On Nov. 3, 2008, the W3C‘s Web Content Accessibility Guidelines (WCAG) Working Group published Web Content Accessibility Guidelines 2.0 as a Proposed Recommendation.
WCAG defines how to make Web sites, Web applications, and other Web content accessible to people with disabilities. “Proposed Recommendation” means that the technical material of WCAG 2.0 is complete and it has been implemented in real sites. This is the last step before WCAG 2.0 becomes the official standard.
The WCAG Working Group is welcoming final comments on WCAG 2.0 through 2 December 2008, less than a month away.
I highly recommend that every single person in the web business read this stuff carefully. If you have something constructive to contribute to the discussion, now is the time.
WCAG 2.0 will supersede WCAG 1.0, which has been the operative accessibility standard since 1999. There are some important changes to the standard that all coders, IAs, and designers should take note of, and it’s worth noting that there have been periods of considerable controversy during WCAG 2.0′s adoption process.
Current official working drafts of WCAG 2.0 primer documents:
Read the official announcement. Check the latest changes and status of WCAG 2.0.
This is pretty much gob-smacking news, especially given Microsoft’s open hostility to open source. For those who have sworn like grizzled sailors trying to use the ASP.NET AJAX stuff in something resembling a decent cross-browser fashion, this announcement will no doubt prompt dancing and screams of joy.

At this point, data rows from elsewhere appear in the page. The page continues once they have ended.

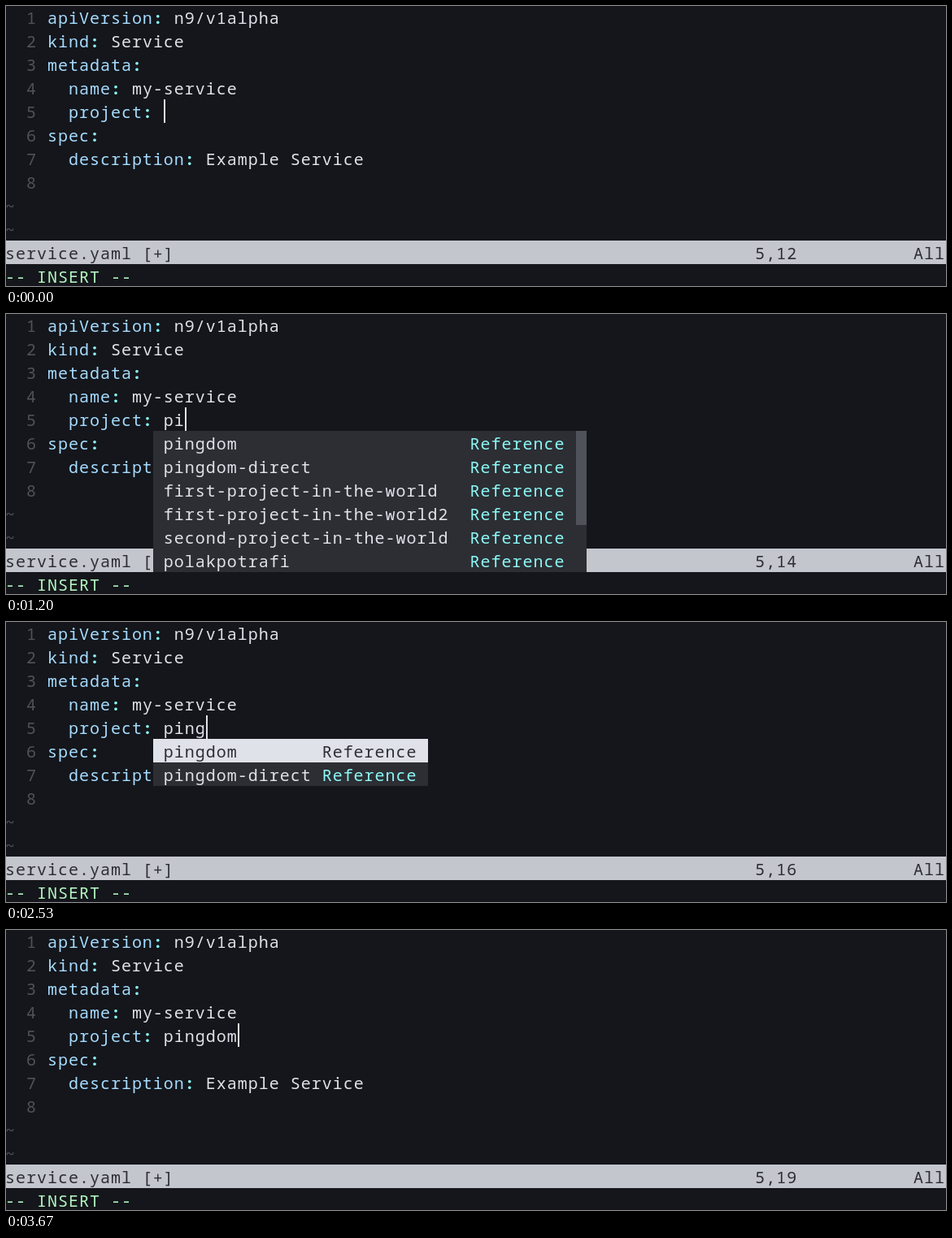
An HTML page that plays this animation: 1156x345 px, repeating every 5270 ms.

```html
<!DOCTYPE html>
<html lang="en">
<head>
<meta charset="utf-8">
<title>YAML completion in an editor</title>
<style>
  :root {
    --bg: #14161b; --fg: #e0e2ea; --panel: #2c2e33; --dim: #4f5258;
    --bar: #c4c6cd; --blue: #a6dbff; --cyan: #8cf8f7; --green: #b3f6c0;
  }
  html, body { margin: 0; width: 100%; height: 100%; overflow: hidden; background: var(--bg); }
  #stage {
    position: relative; width: 1156px; height: 345px; overflow: hidden;
    color: var(--fg); white-space: pre;
    font: 20px/29px "Noto Sans Mono", "DejaVu Sans Mono", monospace;
    letter-spacing: .989px; font-variant-ligatures: none;
  }
  #stage div { position: absolute; }
  .text { margin-left: -1px; }
  .fill.bar { background: var(--bar); }
  .fill.menu { background: var(--panel); }
  .fill.chosen, .fill.cursor { background: var(--fg); }
  .fill.thumb { background: var(--dim); }
  .dim { color: var(--dim); }
  .key { color: var(--blue); }
  .kind, .colon { color: var(--cyan); }
  .colon { font-weight: 600; }
  .mode { color: var(--green); }
  .dark { color: var(--panel); }
</style>
</head>
<body>
<div id="stage"></div>
<script>
const CELL = 1156 / 89, ROW = 29, LOOP = 5270;
const stage = document.getElementById("stage");

const span = (cls, text) => `<span class="${cls}">${text}</span>`;

const put = (row, col, html, cls = "") =>
  `<div class="text ${cls}" style="left:${col * CELL}px;top:${row * ROW}px">${html}</div>`;

// Backgrounds snap to whole pixels; the grid sits one pixel above the text rows.
function fill(cls, row, col, rows, endCol, width) {
  const x = Math.floor(col * CELL);
  const w = width || Math.floor(endCol * CELL) - x;
  return `<div class="fill ${cls}" style="left:${x}px;top:${row * ROW - 1}px;width:${w}px;height:${rows * ROW}px"></div>`;
}

const buffer = [
  ["apiVersion", "n9/v1alpha"], ["kind", "Service"], ["metadata", ""],
  ["  name", "my-service"], ["  project", ""], ["spec", ""],
  ["  description", "Example Service"], null
];

const menus = {
  p: {
    items: ["project", "pingdom", "project-1", "project-2", "poko-poko", "prometheus"],
    kindCol: 76, thumb: 1
  },
  pi: {
    items: ["pingdom", "pingdom-direct", "first-project-in-the-world",
            "first-project-in-the-world2", "second-project-in-the-world", "polakpotrafi"],
    kindCol: 44, thumb: 4
  },
  ping: { items: ["pingdom", "pingdom-direct"], kindCol: 30, thumb: 0 }
};

const scenes = [
  { at: 0, typed: "" },
  { at: 530, typed: "p" },
  { at: 600, typed: "p", menu: menus.p },
  { at: 1200, typed: "pi", menu: menus.pi },
  { at: 1600, typed: "pin", menu: menus.pi },
  { at: 1930, typed: "ping", menu: menus.ping },
  { at: 2530, typed: "ping", menu: menus.ping, chosen: 0 },
  { at: 2930, typed: "ping", menu: menus.ping, chosen: 1 },
  { at: 3200, typed: "ping", menu: menus.ping, chosen: 0 },
  { at: 3670, typed: "pingdom" }
];

function drawMenu({ items, kindCol, thumb }, chosen) {
  const end = kindCol + 10 + (thumb ? 1 : 0);
  let html = fill("menu", 5, 14, items.length, end);
  if (chosen !== undefined) html += fill("chosen", 5 + chosen, 14, 1, end);
  if (thumb) html += fill("thumb", 5, end - 1, thumb, end);
  items.forEach((name, i) => {
    const on = i === chosen;
    html += put(5 + i, 15, name, on ? "dark" : "");
    html += put(5 + i, kindCol, "Reference", on ? "dark" : "kind");
  });
  return html;
}

function drawScene({ typed, menu, chosen }) {
  let html = buffer.map((line, i) => {
    const number = span("dim", `  ${i + 1} `);
    if (!line) return put(i, 0, number);
    const value = i === 4 ? typed : line[1];
    return put(i, 0, number + span("key", line[0]) + span("colon", ":") + " " + value);
  }).join("");
  html += put(8, 0, "~", "dim") + put(9, 0, "~", "dim");
  html += fill("bar", 10, 0, 1, 89);
  html += put(10, 0, "service.yaml [+]", "dark");
  html += put(10, 71, `5,${12 + typed.length}`, "dark") + put(10, 86, "All", "dark");
  html += put(11, 0, "-- INSERT --", "mode");
  if (menu) html += drawMenu(menu, chosen);
  return html + fill("cursor", 4, 15 + typed.length, 1, 0, 2);
}

let shown;
function tick() {
  const time = performance.now() % LOOP;
  const scene = scenes.findLast(s => s.at <= time);
  if (scene !== shown) {
    stage.innerHTML = drawScene(scene);
    shown = scene;
  }
  requestAnimationFrame(tick);
}
tick();
</script>
</body>
</html>
```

jQuery will not be replacing the ASP.NET AJAX libraries but augmenting them, and moving forward the VS crew will be using jQuery to “implement higher-level controls in the ASP.NET AJAX Control Toolkit” and other such like. The new ASP.NET MVC download will also distribute it, and add the jQuery library by default to all new projects. Fortunately, since jQuery is so well architected it already plays very nice with the existing ASP.NET AJAX gizmos.
Updating the jQuery library will reportedly be as simple plopping the new one over the old, though as always you may need to tweak your code slightly or write a compatibility module or something.
Don’t pinch me, I don’t wanna wake up.
Here’s some relevant linkage, lest you think I’m smoking crack:
So, after one too many searches on Google using
site:www.prototypejs.org/api/, I wrote a couple search bar add-ons that simply uses the same Google trick to perform full-text searches of the API docs on the Prototype site.
There are two different versions â€” one for Firefox and one for IE7 (which has a slightly crippled implementation of the OpenSearch protocol…go figure).
Install the Prototype API Documentation search bar add-on here. (Sorry: Firefox and IE7 only.)
Fortunately, A List Apart is doing its part for responsible web development (as usual) and has posted a good 2-part primer on writing secure JS code by Niklas Bivald:
Community Creators, Secure Your Code!
Community Creators, Secure Your Code! Part II
Let’s hope this is the start of a trend of articles and discussion along these lines.
Okay, it’s a little old (November last — so not that old, tho these days it’s all relative), but I only recently came across it and man do it kick but.
And while you’re there, you may also want to visit his similarly thorough posting of Ruby on Rails resources.
It’s brand-spankin’ new (and the developer owns up, calling it a “pre-pre-pre-alpha release”), but man the FireBug extension is right handy.
Some initial caveats:
Some users report the XMLHttpRequest Spy feature works fine when using the Prototype library but apparently maybe not so much when using roll-your-own XHR functions.
While the dev says FireBug “only shows you errors and log messages that came from the page you’re looking at,” I noticed today that is not necessarily so. I was working with pop-ups, so it could be this early version gets confused when dealing with child windows. I didn’t get all empirical with it, so your mileage may vary.
Jeremy Keith has a fine post at his DOMScripting Blog in which he makes a fine argument for (gasp!) retaining some basic sanity while drinking all that yummy Ajax kool-aid going around. He even coins yet another buzz word: Hijax.
It really is all very obvious to anyone who remembers the (shudder) browser wars of the late ’90s. Basically:
- Plan for Ajax from the start.
- Implement Ajax at the end.
More specifically, Mr. Keith says:
- First, build an old-fashioned website that uses hyperlinks and forms to pass information to the server. The server returns whole new pages with each request.
XMLHttpRequest instead. You can then select which parts of the page need to be updated instead of updating the whole page.
I know…pretty radical, huh?